TASK GOAL: Could you set down exactly the lines of the data below, starting at the one that holds "582Q181 576 188" and ending at the one that holds "613Q1047 607 1055", both included, and only those?

--- LISTED ENTRIES Enclosed Below ---

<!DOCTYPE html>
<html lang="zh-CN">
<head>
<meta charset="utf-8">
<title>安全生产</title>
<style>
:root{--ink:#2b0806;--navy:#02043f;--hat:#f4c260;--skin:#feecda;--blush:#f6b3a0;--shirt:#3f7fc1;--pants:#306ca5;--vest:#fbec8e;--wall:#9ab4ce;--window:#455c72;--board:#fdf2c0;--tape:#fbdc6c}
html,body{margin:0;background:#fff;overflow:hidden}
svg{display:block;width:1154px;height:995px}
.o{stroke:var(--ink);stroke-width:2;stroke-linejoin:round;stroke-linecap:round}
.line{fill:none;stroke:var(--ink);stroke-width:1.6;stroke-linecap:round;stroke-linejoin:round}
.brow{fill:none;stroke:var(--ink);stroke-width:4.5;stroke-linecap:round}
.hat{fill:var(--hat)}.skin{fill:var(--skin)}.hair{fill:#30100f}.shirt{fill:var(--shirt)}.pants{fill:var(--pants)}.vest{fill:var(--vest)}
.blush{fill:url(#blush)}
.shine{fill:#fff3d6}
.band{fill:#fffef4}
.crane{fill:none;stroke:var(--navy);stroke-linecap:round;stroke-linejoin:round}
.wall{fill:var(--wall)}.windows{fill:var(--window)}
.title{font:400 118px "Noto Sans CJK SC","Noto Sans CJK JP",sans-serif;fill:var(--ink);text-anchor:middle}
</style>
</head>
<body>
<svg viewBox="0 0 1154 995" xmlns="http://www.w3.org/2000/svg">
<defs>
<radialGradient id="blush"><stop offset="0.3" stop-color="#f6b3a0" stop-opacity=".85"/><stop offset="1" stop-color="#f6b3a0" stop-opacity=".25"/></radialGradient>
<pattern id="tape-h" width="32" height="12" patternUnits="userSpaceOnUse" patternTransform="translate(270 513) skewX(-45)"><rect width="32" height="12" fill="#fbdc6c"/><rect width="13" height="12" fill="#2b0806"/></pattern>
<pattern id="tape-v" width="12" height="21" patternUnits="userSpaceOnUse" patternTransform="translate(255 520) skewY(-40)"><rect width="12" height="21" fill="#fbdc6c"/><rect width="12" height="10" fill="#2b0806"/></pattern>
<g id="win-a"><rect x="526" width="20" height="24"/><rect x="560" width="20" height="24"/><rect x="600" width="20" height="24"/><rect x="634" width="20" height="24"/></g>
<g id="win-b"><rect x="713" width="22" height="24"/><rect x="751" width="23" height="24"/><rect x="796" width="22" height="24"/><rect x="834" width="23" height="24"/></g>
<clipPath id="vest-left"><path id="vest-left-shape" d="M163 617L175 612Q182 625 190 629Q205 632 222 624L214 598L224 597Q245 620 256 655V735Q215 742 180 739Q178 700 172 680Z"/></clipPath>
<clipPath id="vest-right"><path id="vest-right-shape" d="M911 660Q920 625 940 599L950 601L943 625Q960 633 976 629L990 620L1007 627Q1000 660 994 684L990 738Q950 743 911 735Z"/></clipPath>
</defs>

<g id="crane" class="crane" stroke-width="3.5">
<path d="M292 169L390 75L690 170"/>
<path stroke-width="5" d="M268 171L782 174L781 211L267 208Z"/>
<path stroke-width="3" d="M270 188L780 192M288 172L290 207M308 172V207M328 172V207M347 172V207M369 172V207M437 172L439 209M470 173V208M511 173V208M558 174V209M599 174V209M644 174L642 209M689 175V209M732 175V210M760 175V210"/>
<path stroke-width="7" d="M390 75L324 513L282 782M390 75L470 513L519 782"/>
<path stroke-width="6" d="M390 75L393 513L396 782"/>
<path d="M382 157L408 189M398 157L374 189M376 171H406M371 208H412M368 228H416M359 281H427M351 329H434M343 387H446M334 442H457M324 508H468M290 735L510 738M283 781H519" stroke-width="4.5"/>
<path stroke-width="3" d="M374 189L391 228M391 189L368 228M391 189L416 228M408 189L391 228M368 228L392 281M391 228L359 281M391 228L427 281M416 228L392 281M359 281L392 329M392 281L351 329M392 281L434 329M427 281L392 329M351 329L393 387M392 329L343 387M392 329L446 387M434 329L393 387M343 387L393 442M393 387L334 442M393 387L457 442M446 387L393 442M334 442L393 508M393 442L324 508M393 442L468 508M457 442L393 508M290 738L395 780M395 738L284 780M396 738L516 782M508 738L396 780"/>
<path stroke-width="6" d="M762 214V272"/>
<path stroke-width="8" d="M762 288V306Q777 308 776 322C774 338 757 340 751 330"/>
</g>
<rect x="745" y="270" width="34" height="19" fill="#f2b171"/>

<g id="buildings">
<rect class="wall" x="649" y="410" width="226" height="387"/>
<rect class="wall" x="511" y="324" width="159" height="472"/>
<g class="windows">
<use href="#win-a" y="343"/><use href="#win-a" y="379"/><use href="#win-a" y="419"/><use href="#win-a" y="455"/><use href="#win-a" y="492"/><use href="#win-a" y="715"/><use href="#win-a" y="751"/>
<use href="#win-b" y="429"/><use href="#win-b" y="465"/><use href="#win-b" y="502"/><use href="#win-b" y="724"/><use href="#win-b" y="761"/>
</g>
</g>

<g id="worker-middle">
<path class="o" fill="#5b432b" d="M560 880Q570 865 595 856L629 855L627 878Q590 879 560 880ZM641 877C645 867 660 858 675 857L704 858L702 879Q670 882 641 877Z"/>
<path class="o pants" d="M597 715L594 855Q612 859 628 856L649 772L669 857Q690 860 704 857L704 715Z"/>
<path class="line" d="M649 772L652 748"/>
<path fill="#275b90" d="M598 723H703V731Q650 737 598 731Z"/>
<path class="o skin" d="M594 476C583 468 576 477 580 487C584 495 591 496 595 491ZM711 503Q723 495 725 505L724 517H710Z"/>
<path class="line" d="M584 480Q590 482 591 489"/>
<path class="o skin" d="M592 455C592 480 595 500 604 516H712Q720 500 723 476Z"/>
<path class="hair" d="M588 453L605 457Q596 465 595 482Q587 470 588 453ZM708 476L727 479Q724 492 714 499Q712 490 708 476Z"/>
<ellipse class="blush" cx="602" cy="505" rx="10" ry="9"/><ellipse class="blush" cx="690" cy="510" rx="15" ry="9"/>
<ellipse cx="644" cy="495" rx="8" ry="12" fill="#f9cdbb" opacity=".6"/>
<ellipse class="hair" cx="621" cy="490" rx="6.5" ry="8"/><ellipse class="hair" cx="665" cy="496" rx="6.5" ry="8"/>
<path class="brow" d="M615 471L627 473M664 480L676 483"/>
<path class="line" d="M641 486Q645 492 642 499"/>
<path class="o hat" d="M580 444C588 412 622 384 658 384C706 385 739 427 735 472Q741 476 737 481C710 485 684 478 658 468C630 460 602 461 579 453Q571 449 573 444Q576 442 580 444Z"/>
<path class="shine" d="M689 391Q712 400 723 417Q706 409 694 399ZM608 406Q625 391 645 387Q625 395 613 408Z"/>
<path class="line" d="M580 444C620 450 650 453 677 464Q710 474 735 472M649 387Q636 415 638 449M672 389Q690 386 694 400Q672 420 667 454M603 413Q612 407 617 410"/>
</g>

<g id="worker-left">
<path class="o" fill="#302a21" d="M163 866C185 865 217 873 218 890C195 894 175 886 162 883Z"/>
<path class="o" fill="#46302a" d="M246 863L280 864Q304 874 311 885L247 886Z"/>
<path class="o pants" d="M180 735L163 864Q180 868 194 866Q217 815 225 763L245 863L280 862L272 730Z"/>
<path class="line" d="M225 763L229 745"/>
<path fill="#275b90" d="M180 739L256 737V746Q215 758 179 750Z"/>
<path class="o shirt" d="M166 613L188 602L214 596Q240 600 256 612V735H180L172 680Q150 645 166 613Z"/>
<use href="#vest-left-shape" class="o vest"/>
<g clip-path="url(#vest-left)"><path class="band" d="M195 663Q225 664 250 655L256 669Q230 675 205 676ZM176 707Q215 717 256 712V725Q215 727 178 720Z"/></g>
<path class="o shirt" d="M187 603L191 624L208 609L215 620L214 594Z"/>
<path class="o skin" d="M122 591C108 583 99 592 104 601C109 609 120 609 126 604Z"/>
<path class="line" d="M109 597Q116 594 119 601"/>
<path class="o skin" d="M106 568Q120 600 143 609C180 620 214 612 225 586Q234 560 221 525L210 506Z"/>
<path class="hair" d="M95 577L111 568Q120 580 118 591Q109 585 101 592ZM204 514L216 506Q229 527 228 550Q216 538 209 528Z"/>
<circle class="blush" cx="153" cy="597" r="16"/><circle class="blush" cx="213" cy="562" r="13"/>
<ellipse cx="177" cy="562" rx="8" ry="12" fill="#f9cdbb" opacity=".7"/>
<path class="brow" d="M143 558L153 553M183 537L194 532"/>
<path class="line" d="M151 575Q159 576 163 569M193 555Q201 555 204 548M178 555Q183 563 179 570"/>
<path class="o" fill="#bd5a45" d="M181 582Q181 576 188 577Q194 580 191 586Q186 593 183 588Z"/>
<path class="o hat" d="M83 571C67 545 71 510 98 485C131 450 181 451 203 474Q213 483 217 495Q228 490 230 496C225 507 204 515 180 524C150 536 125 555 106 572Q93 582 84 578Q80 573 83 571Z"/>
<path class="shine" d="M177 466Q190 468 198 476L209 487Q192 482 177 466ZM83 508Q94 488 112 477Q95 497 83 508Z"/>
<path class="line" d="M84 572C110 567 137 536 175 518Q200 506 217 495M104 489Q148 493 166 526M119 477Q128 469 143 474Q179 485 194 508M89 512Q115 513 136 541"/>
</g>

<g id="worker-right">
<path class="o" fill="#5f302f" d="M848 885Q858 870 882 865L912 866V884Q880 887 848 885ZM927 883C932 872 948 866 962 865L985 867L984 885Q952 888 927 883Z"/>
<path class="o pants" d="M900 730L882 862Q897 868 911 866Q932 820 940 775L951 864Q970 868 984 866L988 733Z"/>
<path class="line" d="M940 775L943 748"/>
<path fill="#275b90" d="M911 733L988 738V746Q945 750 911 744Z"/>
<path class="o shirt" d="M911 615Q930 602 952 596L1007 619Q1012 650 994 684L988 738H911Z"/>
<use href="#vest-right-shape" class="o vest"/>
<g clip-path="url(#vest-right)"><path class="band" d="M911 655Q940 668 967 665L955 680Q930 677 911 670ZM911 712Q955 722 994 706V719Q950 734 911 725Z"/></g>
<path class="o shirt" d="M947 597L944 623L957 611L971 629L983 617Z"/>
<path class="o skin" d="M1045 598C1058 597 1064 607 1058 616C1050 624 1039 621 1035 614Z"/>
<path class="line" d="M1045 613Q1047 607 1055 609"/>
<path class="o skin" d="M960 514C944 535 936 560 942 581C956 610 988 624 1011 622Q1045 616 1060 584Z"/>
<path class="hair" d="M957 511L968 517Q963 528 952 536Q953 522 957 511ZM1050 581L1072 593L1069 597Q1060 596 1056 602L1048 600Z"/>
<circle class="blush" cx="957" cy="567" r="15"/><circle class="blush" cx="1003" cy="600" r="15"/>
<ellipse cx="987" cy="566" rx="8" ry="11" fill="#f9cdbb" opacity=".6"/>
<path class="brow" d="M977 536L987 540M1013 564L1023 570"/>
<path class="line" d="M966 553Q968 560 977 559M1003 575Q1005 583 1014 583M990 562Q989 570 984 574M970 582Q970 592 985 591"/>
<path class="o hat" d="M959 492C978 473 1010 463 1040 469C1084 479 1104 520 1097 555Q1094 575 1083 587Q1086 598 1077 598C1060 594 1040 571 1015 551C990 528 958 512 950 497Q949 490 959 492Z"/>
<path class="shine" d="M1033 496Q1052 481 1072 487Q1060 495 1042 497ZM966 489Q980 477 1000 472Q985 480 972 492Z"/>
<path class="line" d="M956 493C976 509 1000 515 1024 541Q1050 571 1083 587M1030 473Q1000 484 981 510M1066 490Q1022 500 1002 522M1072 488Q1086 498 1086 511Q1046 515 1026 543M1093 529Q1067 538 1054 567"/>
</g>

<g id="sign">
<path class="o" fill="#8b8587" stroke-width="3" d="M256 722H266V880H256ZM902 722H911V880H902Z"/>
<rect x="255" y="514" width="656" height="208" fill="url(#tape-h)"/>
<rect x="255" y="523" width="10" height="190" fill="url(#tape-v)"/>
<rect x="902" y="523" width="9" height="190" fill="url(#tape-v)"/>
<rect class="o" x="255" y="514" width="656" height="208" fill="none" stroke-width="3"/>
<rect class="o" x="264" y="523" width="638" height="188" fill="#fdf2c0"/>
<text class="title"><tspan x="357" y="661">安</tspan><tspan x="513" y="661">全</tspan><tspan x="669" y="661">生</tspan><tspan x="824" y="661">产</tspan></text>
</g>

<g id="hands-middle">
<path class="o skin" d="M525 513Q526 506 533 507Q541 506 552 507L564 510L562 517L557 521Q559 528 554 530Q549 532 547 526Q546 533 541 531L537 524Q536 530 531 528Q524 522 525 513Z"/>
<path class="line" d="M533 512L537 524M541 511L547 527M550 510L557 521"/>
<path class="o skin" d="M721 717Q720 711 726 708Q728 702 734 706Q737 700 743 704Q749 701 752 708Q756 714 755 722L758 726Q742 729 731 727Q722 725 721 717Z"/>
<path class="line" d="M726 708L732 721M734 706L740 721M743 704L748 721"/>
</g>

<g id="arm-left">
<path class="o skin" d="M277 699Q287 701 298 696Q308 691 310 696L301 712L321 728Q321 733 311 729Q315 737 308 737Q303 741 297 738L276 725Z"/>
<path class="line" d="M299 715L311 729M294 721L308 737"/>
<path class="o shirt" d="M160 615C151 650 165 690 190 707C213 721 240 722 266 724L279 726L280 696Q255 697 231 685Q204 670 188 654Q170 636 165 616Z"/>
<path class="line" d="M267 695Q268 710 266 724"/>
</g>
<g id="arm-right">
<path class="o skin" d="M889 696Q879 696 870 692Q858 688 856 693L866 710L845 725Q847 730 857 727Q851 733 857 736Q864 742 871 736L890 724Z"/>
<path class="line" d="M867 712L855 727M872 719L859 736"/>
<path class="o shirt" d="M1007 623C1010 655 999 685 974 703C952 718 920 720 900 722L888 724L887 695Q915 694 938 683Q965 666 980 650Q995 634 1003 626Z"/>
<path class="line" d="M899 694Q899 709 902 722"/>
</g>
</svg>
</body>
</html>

--- End of Enclosed LISTED ENTRIES ---

ANSWER FOR THE TASK:
<path class="o" fill="#bd5a45" d="M181 582Q181 576 188 577Q194 580 191 586Q186 593 183 588Z"/>
<path class="o hat" d="M83 571C67 545 71 510 98 485C131 450 181 451 203 474Q213 483 217 495Q228 490 230 496C225 507 204 515 180 524C150 536 125 555 106 572Q93 582 84 578Q80 573 83 571Z"/>
<path class="shine" d="M177 466Q190 468 198 476L209 487Q192 482 177 466ZM83 508Q94 488 112 477Q95 497 83 508Z"/>
<path class="line" d="M84 572C110 567 137 536 175 518Q200 506 217 495M104 489Q148 493 166 526M119 477Q128 469 143 474Q179 485 194 508M89 512Q115 513 136 541"/>
</g>

<g id="worker-right">
<path class="o" fill="#5f302f" d="M848 885Q858 870 882 865L912 866V884Q880 887 848 885ZM927 883C932 872 948 866 962 865L985 867L984 885Q952 888 927 883Z"/>
<path class="o pants" d="M900 730L882 862Q897 868 911 866Q932 820 940 775L951 864Q970 868 984 866L988 733Z"/>
<path class="line" d="M940 775L943 748"/>
<path fill="#275b90" d="M911 733L988 738V746Q945 750 911 744Z"/>
<path class="o shirt" d="M911 615Q930 602 952 596L1007 619Q1012 650 994 684L988 738H911Z"/>
<use href="#vest-right-shape" class="o vest"/>
<g clip-path="url(#vest-right)"><path class="band" d="M911 655Q940 668 967 665L955 680Q930 677 911 670ZM911 712Q955 722 994 706V719Q950 734 911 725Z"/></g>
<path class="o shirt" d="M947 597L944 623L957 611L971 629L983 617Z"/>
<path class="o skin" d="M1045 598C1058 597 1064 607 1058 616C1050 624 1039 621 1035 614Z"/>
<path class="line" d="M1045 613Q1047 607 1055 609"/>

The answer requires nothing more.